Our team of Professional Pet Sitters, Dog Walkers, Mobile Groomers here in Connecticut consist of veterinary technicians, dog trainers, and experience pet caregivers. When you are planning a vacation, a staycation, traveling for work, or have to work a long day away from your pet, hire Wagging Tails Pet Sitting & Mobile Grooming to love your pet when you can’t be there!

Why Dog Grooming Is Very Important For Your Dog’s Health

The phrase “dog grooming” conjures up an image of expensive salons for pets. It’s true that most pets do not need fancy haircuts, expensive baths or oil treatments. But shunning away the idea of dog grooming is akin to handling your pet with shortsightedness. Your pet’s appearance is a mirror to its overall health and wellbeing. Lack of grooming may lead to major health problems. Dog groomers ensure that your dog not only looks good but feels good as well.

Professional Pet Groomers Suggest:shedding shepard

Professional dog groomers suggest basic grooming for eyes, ears, teeth, face, tummy, skin, feet and nails, and coat should be done regularly.

Appropriate eye care entails regular cleansing. Your dog’s eyes should be bright, lustrous and clean. You must ensure that there are no signs of redness or excessive discharge. There is likely to be periodic buildup in the dog’s eye, which must be wiped out with a clean, damp cloth. However, if the discharge is thick or mucous-like, you must consult a veterinarian.

Ear care is also an important aspect of dog grooming. Moisture and dirt buildup inside the pet’s ear is a breeding ground for bacteria. You should trim ear hair and wipe with a clean cloth, thereby ensuring that the ear is kept dry. Any buildup of wax in the ear must be treated immediately, lest an infection sets in. The veterinarian would typically employ a solution to dissolve the ear wax and then cleanse it using a cloth or Q-tip.

Dental hygiene is equally important for your dog as it is for you. Plaque and tartar buildup causes gum disease. It is a common misconception that a balanced diet can prevent gum diseases or other teeth related problems. Cleaning the teeth and gums is highly essential for proper dental care. Dog groomers clean a pet’s teeth and gums in order to prevent unnecessary plaque buildup.

Mobile Pet Groomers conveniently come to you!van

Dog groomers stress on brushing a dog’s coat on a weekly basis. A thick and matted coat encourages bacterial infection and other diseases of the skin, and hence it is all more necessary to keep your dog’s coat clean. Stroking with a soft brush gets rid of dead hair, dander and dirt.

As every dog groomer would suggest, trim your dog’s nails at least once a month.
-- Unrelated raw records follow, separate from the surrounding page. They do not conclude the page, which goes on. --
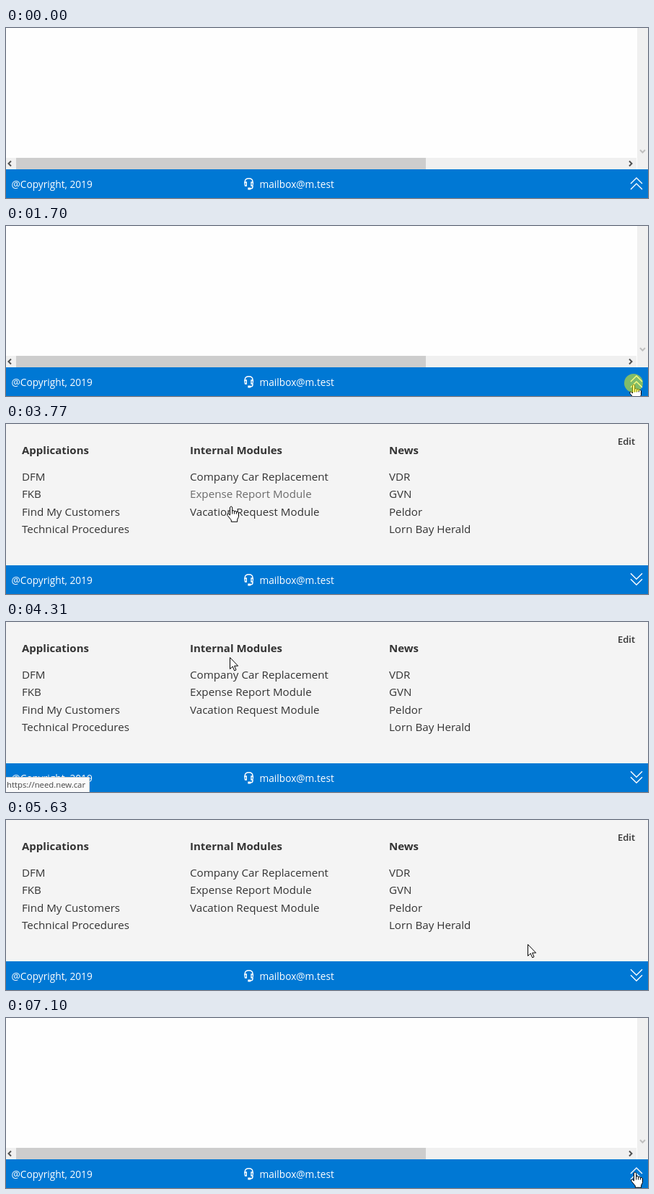
These frames come from a looping animation (890x237 px, 7.56 s). An HTML page:

```html
<!DOCTYPE html>
<html lang="en">
<head>
<meta charset="utf-8">
<title>Footer panel</title>
<style>
  html, body { margin: 0; width: 100%; height: 100%; overflow: hidden; background: #fff; }
  svg { display: block; width: 890px; height: 237px; font-family: "Open Sans", "Noto Sans", sans-serif; }
  .link { font-size: 15.16px; fill: #333; }
  .link.hover { fill: #6b6b6b; }
  .head { font-size: 15px; font-weight: 700; fill: #333; }
  .edit { font-size: 13px; font-weight: 600; fill: #333; }
  .foot { font-size: 13.7px; fill: #fff; }
  .line { fill: none; stroke: #fff; stroke-width: 1.4; }
  .pointer { fill: #fff; stroke: #000; stroke-linejoin: round; }
</style>
</head>
<body>
<svg viewBox="0 0 890 237">
  <rect width="890" height="237" fill="#fefefe"/>
  <g id="page">
    <rect x="875" width="15" height="197" fill="#f0f0f0"/>
    <rect y="181" width="874" height="16" fill="#f0f0f0"/>
    <rect x="14" y="181" width="568" height="16" fill="#cdcdcd"/>
    <g fill="none" stroke="#505050" stroke-width="2">
      <path d="M7 185.5L3.5 189L7 192.5M864 185.5L867.5 189L864 192.5"/>
      <path d="M879 170L882.5 173.5L886 170" stroke="#bfbfbf"/>
    </g>
  </g>
  <g id="panel">
    <rect width="890" height="197" fill="#f4f4f4"/>
    <text class="edit" x="848" y="29">Edit</text>
  </g>
  <rect y="197" width="890" height="40" fill="#0078d4"/>
  <text class="foot" x="7.5" y="223">@Copyright, 2019</text>
  <text class="foot" x="351.5" y="223">mailbox@m.test</text>
  <g class="line">
    <path d="M331.2 216V214.5Q331.2 209.7 336.6 209.7Q342 209.7 342 214.5V216M342 220V221.5Q342 224 338.5 224"/>
    <path d="M333.3 215H331Q330.5 217.5 331.5 220H333.3ZM340 215H342.3Q342.8 217.5 341.8 220H340ZM336 223.3H338.5V224.7H336Z"/>
  </g>
  <g id="chevron"><path class="line" d="M866 8L874 0L882 8M866 16L874 8L882 16"/></g>
  <g id="status">
    <rect x="-.5" y="216.5" width="116" height="21" fill="#fafafa" stroke="#d0d0d0"/>
    <text x="1" y="231" font-size="11.33" fill="#444">https://need.new.car</text>
  </g>
  <path id="arrow" class="pointer" d="M.5 .5V16.5L4.2 13L6.7 18.8L9 17.8L6.6 12.2H11.6Z"/>
  <g id="hand" class="pointer">
    <path d="M-1.5 2Q0 -.3 1.7 2V7Q3.3 5.8 4.6 7.5Q6 6.6 7.4 8.3Q9.6 7.6 10.5 10V15.5L8.7 19V22.3H.3V20L-5 13.5Q-6 10.6 -3.6 11L-1.5 13Z"/>
    <path d="M1.7 7V11.5M4.6 7.5V11.5M7.4 8.3V11.5" fill="none"/>
  </g>
  <circle id="click" r="13" fill="#ff0" fill-opacity=".5"/>
</svg>
<script>
const LOOP = 7560, TICK = LOOP / 98;
const el = id => document.getElementById(id);
const show = (node, on) => node.setAttribute("display", on ? "inline" : "none");
const within = (t, from, to) => t >= from && t < to;
const place = (node, x, y) => node.setAttribute("transform", `translate(${x} ${y})`);

const columns = [
  [22, "Applications", "DFM", "FKB", "Find My Customers", "Technical Procedures"],
  [255, "Internal Modules", "Company Car Replacement", "Expense Report Module", "Vacation Request Module"],
  [531, "News", "VDR", "GVN", "Peldor", "Lorn Bay Herald"]
];

function addText(cls, x, y, str) {
  const node = document.createElementNS("http://www.w3.org/2000/svg", "text");
  node.setAttribute("class", cls);
  node.setAttribute("x", x);
  node.setAttribute("y", y);
  node.textContent = str;
  el("panel").appendChild(node);
  return { node, x, y, width: node.getComputedTextLength() };
}

const links = columns.flatMap(([x, title, ...items]) => {
  addText("head", x, 42, title);
  return items.map((name, i) => addText("link", x, 78.7 + 24.4 * i, name));
});

// Pointer stops: tick, x, y, ticks to rest there
const stops = [
  [6, 581, 7], [15, 822, 216], [22, 870, 220, 6],
  [34, 647, 81], [38, 485, 56], [48, 318, 91],
  [49, 312, 114], [51, 311, 122], [53, 311, 112],
  [56, 310, 49], [58, 312, 34, 1],
  [65, 450, 60], [70, 562, 118],
  [73, 723, 173], [77, 854, 206, 2], [83, 872, 214]
];

function pointerAt(t) {
  const tick = Math.floor((t + 22) / TICK);
  const i = stops.findLastIndex(s => s[0] <= tick);
  if (i < 0) return null;
  const [start, x, y, rest = 0] = stops[i];
  const [end, nx, ny] = stops[i + 1] || [LOOP, x, y];
  const u = Math.max(0, (tick - start - rest) / (end - start - rest));
  return [Math.round(x + (nx - x) * u), Math.round(y + (ny - y) * u)];
}

const isOver = (link, [x, y]) =>
  within(x, link.x, link.x + link.width) && within(y, link.y - 13.5, link.y + 11);

function draw(t) {
  const open = within(t, 1850, 7100);
  show(el("page"), !open);
  show(el("panel"), open);
  if (open) el("chevron").setAttribute("transform", "matrix(1 0 0 -1 0 224.3)");
  else place(el("chevron"), 0, 209);

  const pos = pointerAt(t);
  const target = open && pos && links.find(link => isOver(link, pos));
  for (const link of links) link.node.classList.toggle("hover", link === target);
  show(el("status"), within(t, 4228, 4860));

  const isHand = pos && (target || (pos[0] > 862 && pos[1] > 200));
  show(el("arrow"), pos && !isHand);
  show(el("hand"), isHand);
  if (pos) {
    place(el("arrow"), ...pos);
    place(el("hand"), ...pos);
    place(el("click"), pos[0], pos[1] - 1);
  }
  show(el("click"), within(t, 1700, 1850) || within(t, 6870, 6950));
}

const begin = performance.now();
function tick() {
  draw((performance.now() - begin) % LOOP);
  requestAnimationFrame(tick);
}
draw(0);
requestAnimationFrame(tick);
</script>
</body>
</html>
```
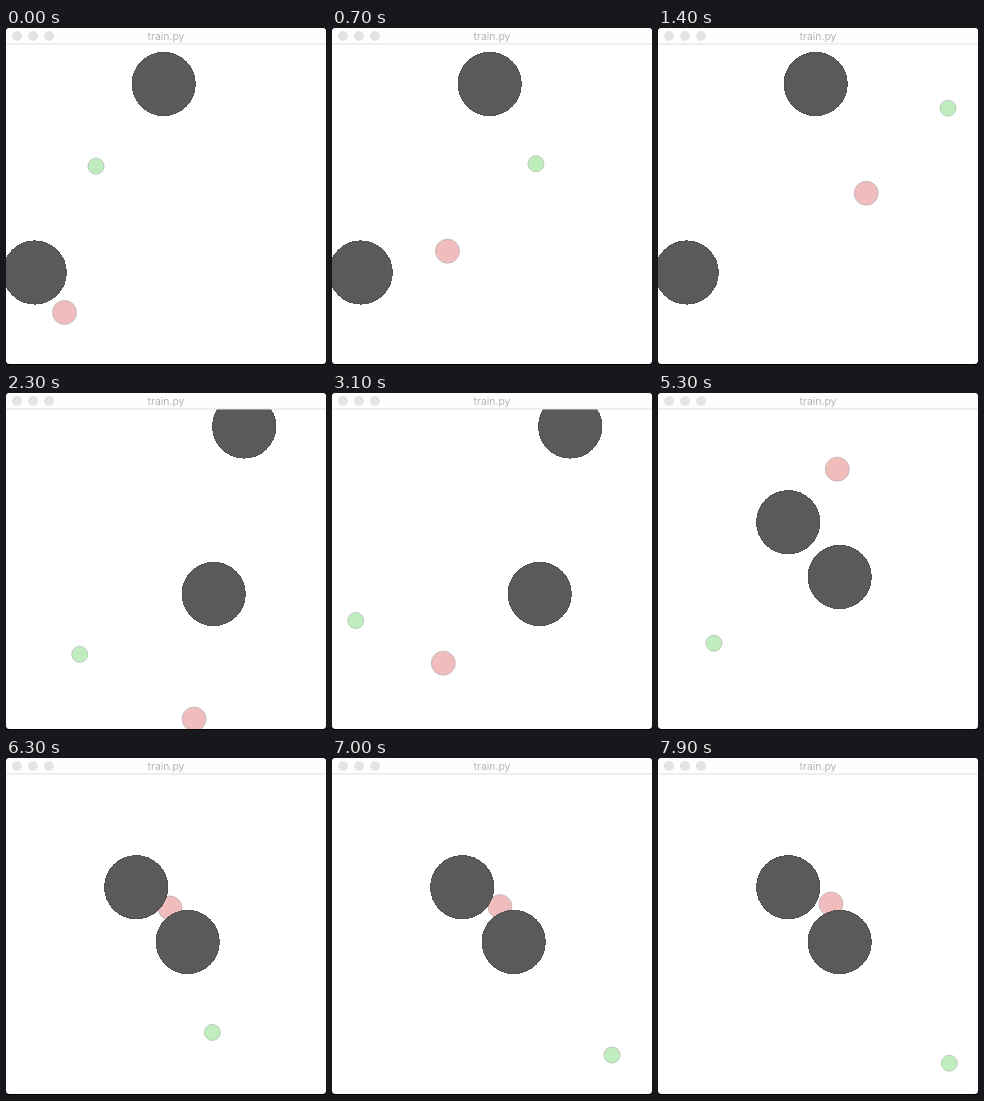
Animation of 320 by 337 pixels, one loop 8 s. Source, as an HTML page:

```html
<!DOCTYPE html>
<html>
<head>
<meta charset="utf-8">
<style>
html, body { margin: 0; overflow: hidden; background: #000; }
svg { display: block; }
text { font: 10.4px Inter, "Liberation Sans", sans-serif; fill: #b4b4b4; text-anchor: middle; }
.rock { fill: #5a5a5a; stroke: #525252; shape-rendering: crispEdges; }
#chaser { fill: #f0bcbc; stroke: #c6bbbe; }
#runner { fill: #c0edbd; stroke: #bccbbc; }
</style>
</head>
<body>
<svg width="320" height="337" viewBox="0 0 320 337">
  <clipPath id="win"><rect width="320" height="336" rx="3.5"/></clipPath>
  <g clip-path="url(#win)">
    <rect width="320" height="336" fill="#fff"/>
    <circle id="runner" r="8"/>
    <circle id="chaser" r="12"/>
    <circle id="rockA" class="rock" r="31.6"/>
    <circle id="rockB" class="rock" r="31.6"/>
    <rect width="320" height="16" fill="#fefefe"/>
    <rect y="15.5" width="320" height="1" fill="#e0e0e0"/>
    <g fill="#e4e4e4">
      <circle cx="11" cy="8" r="5"/><circle cx="27" cy="8" r="5"/><circle cx="43" cy="8" r="5"/>
    </g>
    <text x="160" y="11.7">train.py</text>
  </g>
</svg>
<script>
const TICK = 100, LOOP = 80;
const HOLDS = [6, 21, 38, 40, 56, 71]; // ticks on which the simulation stalls
const stepOf = tick => tick - HOLDS.filter(h => h <= tick).length;

// Paths are [tick, x, y] waypoints; the ticks between follow a smooth curve.
const episodes = [
  { rockA: [157.7, 56], rockB: [28.7, 244.5],
    chaser: [[0, 58.5, 284.5], [5, 103.5, 232], [14, 208.2, 165.2], [20, 276, 99]],
    runner: [[0, 90, 138.2], [5, 189, 141], [14, 290, 80.2], [16, 297, 66], [20, 272, 53]] },
  { rockA: [238.2, 33.5], rockB: [207.7, 201],
    chaser: [[22, 190, 327], [31, 111.3, 270.2], [39, 64, 171]],
    runner: [[22, 75, 262], [31, 23.8, 227.5], [33, 19.5, 205], [39, 46, 119]] },
  { rockA: [130.2, 129.2], rockB: [181.7, 184],
    chaser: [[41, 316, 63.5], [53, 179.3, 76.2], [59, 164, 146], [63, 164, 150], [79, 173, 146]],
    runner: [[41, 38, 87.5], [53, 56, 250.2], [63, 206.4, 274.4], [70, 280, 297], [79, 291.3, 305.2]] }
];

// Cubic curve through the waypoints; episodes that begin mid-loop start at rest.
function along(path, step) {
  const keys = path.map(([t, x, y]) => [stepOf(t), x, y]);
  const last = keys.length - 1;
  const slope = (k, c) => {
    if (!k && keys[0][0]) return 0;
    const p = keys[Math.max(0, k - 1)], q = keys[Math.min(last, k + 1)];
    return (q[c] - p[c]) / (q[0] - p[0]);
  };
  let i = 0;
  while (i < last - 1 && keys[i + 1][0] <= step) i++;
  const a = keys[i], b = keys[i + 1], span = b[0] - a[0];
  const u = Math.min(1, (step - a[0]) / span);
  return [1, 2].map(c => {
    const d = b[c] - a[c], m = slope(i, c) * span, n = slope(i + 1, c) * span;
    return a[c] + u * (m + u * (3 * d - 2 * m - n + u * (m + n - 2 * d)));
  });
}

function place(id, [x, y]) {
  const el = document.getElementById(id);
  el.setAttribute("cx", x);
  el.setAttribute("cy", y);
}

function draw() {
  const step = stepOf(Math.floor(performance.now() / TICK) % LOOP);
  const ep = episodes.findLast(e => stepOf(e.chaser[0][0]) <= step);
  for (const id of ["rockA", "rockB"]) place(id, ep[id]);
  for (const id of ["chaser", "runner"]) place(id, along(ep[id], step));
  requestAnimationFrame(draw);
}
draw();
</script>
</body>
</html>
```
It is a misconception that long hair between the toes would keep your dog’s feet warm in winters. Instead it would collect dirt and grime, and may encourage infection. Therefore, keep the hair trimmed at all times. Consult with your Veterinarian and Professional Pet Groomer for breed specific clips, ailments and treatment suggestions.

Wagging Tails Pet Sitting & Mobile Grooming Service comes to you in Connecticut! Award winning, state of the art, modern, fully equipped groom salon on wheels for dogs and cats too! Voted THE BEST in Central CT for 10 consecutive years!  www.waggingtails.com  (860) 621-7387 (Pets)wagging tails pet sitter in ct20th anni transparent